The Effects of Organ-based Tube Current Modulation on Radiation Dose and Image Quality in Computed Tomography Imaging
Date of Award
Master of Science (MS)
Schmidt, Taly G.
Stevens, Grant M.
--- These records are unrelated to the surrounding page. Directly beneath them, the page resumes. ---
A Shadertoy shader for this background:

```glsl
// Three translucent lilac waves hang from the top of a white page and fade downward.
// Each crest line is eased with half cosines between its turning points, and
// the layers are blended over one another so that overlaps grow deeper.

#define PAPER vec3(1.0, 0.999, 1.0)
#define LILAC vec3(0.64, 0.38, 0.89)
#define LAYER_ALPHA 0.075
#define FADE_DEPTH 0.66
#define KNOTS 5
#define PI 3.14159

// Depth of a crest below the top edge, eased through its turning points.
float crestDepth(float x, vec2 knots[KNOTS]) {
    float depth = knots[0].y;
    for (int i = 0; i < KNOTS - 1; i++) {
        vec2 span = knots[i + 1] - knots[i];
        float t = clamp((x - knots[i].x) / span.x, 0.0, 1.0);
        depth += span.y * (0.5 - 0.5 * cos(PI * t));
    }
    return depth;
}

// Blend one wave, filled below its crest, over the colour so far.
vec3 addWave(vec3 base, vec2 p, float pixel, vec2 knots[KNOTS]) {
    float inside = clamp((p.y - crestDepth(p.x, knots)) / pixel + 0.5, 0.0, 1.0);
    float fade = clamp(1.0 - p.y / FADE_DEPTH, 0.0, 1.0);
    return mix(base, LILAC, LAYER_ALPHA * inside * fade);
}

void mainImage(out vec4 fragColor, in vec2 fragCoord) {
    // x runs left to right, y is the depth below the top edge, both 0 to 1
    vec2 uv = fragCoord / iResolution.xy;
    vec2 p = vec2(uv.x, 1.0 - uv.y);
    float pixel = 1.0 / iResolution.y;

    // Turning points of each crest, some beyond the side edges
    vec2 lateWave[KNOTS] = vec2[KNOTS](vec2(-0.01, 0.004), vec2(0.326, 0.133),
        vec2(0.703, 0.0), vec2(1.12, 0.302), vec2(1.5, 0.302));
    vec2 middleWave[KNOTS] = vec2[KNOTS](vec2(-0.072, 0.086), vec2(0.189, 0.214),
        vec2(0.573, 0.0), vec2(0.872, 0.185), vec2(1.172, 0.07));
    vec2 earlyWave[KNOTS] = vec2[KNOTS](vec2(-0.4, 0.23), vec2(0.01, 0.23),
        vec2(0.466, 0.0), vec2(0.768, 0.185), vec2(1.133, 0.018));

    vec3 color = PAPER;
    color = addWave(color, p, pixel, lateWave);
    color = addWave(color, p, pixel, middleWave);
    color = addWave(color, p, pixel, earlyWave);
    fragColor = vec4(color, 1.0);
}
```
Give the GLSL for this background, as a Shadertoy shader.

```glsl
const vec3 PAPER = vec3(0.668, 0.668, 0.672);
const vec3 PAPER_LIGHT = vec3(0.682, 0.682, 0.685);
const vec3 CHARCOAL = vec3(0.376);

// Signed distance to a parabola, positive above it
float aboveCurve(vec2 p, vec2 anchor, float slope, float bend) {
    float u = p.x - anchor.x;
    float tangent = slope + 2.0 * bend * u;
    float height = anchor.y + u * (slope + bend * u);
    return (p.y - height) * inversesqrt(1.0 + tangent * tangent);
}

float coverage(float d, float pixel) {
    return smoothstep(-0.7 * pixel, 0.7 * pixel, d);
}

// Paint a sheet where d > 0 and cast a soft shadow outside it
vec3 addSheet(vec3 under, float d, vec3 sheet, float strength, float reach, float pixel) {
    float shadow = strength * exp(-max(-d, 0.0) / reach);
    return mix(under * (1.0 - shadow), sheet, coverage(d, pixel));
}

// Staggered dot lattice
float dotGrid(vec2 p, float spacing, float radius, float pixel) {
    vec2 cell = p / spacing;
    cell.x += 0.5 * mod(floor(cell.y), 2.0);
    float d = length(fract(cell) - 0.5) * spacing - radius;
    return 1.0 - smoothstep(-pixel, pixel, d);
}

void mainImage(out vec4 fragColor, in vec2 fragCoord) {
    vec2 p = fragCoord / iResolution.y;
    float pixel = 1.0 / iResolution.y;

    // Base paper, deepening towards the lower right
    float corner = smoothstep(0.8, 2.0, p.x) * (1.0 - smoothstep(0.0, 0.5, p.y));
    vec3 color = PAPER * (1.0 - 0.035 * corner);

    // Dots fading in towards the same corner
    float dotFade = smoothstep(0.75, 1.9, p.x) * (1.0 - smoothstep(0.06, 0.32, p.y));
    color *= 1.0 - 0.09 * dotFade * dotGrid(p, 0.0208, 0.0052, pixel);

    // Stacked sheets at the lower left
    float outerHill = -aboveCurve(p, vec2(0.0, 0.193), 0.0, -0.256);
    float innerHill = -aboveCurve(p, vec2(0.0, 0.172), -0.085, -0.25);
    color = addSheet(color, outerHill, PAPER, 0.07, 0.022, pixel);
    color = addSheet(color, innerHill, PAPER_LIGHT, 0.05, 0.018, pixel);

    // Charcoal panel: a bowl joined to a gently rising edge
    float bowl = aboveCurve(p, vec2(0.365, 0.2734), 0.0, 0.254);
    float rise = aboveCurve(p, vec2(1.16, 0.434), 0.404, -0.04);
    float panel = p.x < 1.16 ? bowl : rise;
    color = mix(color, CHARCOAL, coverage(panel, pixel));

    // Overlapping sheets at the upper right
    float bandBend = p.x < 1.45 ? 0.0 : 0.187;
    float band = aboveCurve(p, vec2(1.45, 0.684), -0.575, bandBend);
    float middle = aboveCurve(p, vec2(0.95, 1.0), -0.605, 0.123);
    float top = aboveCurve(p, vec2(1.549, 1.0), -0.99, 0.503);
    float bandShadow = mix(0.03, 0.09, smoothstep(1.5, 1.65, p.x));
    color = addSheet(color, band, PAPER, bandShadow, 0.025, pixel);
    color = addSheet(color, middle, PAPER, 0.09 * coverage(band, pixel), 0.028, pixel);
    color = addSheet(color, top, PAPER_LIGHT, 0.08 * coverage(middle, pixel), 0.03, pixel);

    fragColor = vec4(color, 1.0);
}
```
The purpose of this thesis was to quantify dose and noise performance of organ-dose-based tube current modulation (ODM) through experimental studies with an anthropomorphic phantom and simulations with a voxelized phantom library. Tube current modulation is a dose reduction technique that modulates radiation dose in angular and/or slice directions based on patient attenuation. ODM technique proposed by GE Healthcare further reduces tube current for anterior source positions, without increasing current for posterior positions. Axial CT scans at 120 kV were performed on head and chest phantoms (Rando Alderson Research Laboratories, Stanford, CA) on an ODM-equipped scanner (Optima CT660, GE Healthcare, Chalfont St Giles, England). Dosimeters quantified dose to breast, lung, heart, spine, eye lens and brain regions (mobile MOSFET Dosimetry System, Best Medical, Ottawa, Canada) for ODM, AutomA (z-axis modulation), and SmartmA (angular and z-axis modulation) settings. Noise standard deviation was calculated in brain and chest regions of reconstructed images. To study a variety of patient sizes, Monte Carlo dose simulations, validated with experimental data, were performed on voxelized head and chest phantoms. Experimental studies on anthropomorphic chest and head phantoms demonstrated reduction in dose at all dosimeter locations with respect to SmartmA, with dose changes of -31.3% (breast), -20.7% (lung), -24.4% (heart), -5.9% (spine), -18.9% (eye), and -10.1% (brain). Simulation studies using voxelized phantoms indicated average dose changes of -33.4% (breast), -20.2% (lung), -18.6% (spine), -20.0% (eye) and -7.2% (brain). ODM reduced dose to the brain and lung tissues, however these tissues would experience up to 15.2% and 13.1% dose increase respectively at noise standard deviation equal to SmartmA. ODM reduced dose to the eye lens in 22 of 28 phantoms (-1.2% to -12.4%), had no change in dose for one phantom, and increased dose for four phantoms (0.7% to 2.3% ) with respect to SmartmA at equal noise standard deviation. All phantoms demonstrated breast dose reduction (-2.1% to -27.6%) at equal noise standard deviation. Experimental and simulation studies over a range of patient sizes indicate that ODM has the potential to reduce dose to radiosensitive organs by 5 - 38% with a limited increase in image noise.